(Stored data entries)
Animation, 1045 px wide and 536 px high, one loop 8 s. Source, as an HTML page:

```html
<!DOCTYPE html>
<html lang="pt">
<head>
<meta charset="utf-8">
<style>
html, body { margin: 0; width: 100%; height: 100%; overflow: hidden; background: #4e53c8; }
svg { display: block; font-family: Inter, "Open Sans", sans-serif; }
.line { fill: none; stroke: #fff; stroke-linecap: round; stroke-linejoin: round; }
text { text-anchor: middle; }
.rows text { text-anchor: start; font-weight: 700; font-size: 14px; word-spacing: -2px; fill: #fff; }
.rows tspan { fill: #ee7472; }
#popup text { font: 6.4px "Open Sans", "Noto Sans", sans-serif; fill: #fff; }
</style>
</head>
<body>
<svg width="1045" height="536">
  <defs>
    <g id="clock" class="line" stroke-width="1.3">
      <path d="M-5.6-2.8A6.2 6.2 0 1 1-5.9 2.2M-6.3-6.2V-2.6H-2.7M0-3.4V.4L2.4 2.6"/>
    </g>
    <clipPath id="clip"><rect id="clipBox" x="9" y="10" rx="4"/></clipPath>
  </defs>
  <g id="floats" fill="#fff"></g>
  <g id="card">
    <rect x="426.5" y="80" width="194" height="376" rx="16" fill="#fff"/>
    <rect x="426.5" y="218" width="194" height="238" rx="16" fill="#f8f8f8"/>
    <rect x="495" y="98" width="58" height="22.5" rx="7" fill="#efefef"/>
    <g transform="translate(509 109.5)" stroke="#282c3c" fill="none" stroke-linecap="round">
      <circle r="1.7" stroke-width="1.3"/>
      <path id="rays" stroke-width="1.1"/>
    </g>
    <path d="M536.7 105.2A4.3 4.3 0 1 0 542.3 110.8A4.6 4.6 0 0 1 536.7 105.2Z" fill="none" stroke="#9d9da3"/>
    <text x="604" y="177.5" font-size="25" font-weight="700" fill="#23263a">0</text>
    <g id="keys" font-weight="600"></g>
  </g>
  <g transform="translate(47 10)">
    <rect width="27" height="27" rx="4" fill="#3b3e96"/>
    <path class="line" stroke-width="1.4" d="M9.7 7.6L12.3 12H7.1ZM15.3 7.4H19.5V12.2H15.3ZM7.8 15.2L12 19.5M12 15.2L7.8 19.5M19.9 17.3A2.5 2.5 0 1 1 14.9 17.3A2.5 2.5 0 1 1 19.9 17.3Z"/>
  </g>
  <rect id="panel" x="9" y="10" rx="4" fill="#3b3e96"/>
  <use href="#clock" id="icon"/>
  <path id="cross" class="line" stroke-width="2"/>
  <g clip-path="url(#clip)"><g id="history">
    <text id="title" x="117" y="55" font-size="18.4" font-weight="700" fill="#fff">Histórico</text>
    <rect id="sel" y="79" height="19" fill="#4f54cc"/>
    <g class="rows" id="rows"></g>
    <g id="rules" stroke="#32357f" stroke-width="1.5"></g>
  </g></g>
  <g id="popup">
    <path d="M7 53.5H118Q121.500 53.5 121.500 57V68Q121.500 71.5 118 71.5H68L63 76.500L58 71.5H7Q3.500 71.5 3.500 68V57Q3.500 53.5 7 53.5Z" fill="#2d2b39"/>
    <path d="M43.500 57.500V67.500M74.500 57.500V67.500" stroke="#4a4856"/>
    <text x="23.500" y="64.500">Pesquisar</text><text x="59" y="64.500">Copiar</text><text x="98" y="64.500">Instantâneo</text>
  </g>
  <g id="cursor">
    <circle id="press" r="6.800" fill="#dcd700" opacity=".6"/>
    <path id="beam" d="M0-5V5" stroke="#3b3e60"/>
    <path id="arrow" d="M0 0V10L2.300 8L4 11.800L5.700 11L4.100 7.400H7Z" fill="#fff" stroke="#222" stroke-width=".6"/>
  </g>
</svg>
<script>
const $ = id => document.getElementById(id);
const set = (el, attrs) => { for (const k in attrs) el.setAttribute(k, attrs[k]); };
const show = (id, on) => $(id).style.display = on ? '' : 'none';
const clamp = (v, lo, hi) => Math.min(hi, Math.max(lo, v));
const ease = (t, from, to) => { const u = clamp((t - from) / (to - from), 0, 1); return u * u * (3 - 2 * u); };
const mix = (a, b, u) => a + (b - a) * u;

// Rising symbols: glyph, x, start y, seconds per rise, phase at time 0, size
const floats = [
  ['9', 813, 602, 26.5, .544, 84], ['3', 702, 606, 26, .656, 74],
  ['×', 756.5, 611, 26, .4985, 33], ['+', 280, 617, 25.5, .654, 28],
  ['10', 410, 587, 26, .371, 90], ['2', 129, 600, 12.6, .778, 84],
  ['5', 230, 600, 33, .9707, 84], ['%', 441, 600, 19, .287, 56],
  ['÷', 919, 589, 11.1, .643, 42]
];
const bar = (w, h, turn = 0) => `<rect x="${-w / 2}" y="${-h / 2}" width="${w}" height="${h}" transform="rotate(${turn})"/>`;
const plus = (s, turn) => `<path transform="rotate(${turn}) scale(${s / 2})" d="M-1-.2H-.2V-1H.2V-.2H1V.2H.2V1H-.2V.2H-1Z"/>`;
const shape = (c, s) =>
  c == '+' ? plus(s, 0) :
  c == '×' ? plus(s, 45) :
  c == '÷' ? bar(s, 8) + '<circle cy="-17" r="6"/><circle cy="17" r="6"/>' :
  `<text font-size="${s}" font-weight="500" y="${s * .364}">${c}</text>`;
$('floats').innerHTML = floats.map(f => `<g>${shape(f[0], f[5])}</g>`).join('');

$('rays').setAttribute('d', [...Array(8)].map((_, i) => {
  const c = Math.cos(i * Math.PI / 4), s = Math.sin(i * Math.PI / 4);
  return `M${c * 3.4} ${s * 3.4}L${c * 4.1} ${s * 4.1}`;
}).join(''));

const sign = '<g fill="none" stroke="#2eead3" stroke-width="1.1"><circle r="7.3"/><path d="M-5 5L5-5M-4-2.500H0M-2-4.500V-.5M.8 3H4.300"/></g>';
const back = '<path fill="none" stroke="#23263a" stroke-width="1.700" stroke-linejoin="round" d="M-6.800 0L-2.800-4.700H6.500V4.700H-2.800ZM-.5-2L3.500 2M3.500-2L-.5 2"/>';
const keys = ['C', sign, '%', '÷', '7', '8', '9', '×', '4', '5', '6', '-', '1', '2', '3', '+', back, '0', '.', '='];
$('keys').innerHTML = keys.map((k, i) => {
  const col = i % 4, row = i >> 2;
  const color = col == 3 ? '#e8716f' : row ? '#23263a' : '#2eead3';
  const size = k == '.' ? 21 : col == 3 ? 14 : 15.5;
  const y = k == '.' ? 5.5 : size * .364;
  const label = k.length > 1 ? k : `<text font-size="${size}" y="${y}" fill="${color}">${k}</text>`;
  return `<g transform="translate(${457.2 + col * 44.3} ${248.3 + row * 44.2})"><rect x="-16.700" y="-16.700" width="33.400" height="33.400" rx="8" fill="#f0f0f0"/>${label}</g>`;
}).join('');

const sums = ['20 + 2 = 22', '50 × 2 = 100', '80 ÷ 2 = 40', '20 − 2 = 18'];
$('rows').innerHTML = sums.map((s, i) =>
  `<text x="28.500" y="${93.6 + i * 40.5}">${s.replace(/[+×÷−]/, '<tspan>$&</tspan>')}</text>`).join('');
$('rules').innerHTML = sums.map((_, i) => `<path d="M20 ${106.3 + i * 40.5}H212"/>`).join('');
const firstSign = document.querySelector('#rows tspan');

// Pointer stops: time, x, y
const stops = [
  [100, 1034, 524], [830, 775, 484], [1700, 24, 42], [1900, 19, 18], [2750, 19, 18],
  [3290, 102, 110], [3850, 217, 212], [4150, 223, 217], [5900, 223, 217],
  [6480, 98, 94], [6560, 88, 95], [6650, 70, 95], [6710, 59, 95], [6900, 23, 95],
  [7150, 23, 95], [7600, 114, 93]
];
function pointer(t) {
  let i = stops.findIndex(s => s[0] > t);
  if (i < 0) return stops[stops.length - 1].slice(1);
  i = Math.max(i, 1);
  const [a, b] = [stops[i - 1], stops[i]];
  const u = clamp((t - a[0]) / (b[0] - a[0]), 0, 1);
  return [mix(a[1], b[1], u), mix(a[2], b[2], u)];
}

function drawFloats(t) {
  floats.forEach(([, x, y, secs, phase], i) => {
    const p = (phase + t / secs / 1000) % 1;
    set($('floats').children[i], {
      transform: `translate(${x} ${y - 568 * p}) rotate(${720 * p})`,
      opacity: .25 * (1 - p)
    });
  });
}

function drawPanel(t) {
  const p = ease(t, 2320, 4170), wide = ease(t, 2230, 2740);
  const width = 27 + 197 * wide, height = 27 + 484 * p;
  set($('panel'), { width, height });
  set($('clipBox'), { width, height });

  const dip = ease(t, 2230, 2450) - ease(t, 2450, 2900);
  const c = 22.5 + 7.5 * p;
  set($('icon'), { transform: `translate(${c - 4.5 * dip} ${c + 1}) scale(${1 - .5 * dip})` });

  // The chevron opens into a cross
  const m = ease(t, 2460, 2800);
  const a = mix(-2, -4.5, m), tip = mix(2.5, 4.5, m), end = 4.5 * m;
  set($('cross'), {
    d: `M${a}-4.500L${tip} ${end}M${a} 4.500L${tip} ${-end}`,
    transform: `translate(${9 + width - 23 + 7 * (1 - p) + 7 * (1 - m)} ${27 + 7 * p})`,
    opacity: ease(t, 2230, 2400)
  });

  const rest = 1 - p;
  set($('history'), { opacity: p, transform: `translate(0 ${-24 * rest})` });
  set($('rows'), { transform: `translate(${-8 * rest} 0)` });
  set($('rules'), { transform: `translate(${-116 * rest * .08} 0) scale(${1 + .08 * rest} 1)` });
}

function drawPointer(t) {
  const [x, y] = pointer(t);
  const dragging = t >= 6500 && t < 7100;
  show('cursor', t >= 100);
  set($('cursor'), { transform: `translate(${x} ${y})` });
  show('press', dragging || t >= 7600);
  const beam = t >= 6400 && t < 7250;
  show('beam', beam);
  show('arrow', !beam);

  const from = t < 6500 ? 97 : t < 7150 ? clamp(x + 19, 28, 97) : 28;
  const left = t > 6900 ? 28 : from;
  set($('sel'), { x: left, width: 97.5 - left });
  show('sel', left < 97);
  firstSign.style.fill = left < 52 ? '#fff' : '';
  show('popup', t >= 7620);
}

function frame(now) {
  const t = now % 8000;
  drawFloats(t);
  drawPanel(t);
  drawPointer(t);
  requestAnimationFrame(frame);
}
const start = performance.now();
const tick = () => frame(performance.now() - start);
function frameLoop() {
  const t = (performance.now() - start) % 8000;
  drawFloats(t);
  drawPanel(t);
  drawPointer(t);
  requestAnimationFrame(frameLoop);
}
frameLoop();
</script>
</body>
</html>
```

[Task to complete]: Lines holding "beam": give how many there are in the entries above, and nothing more.

[Answer]: 4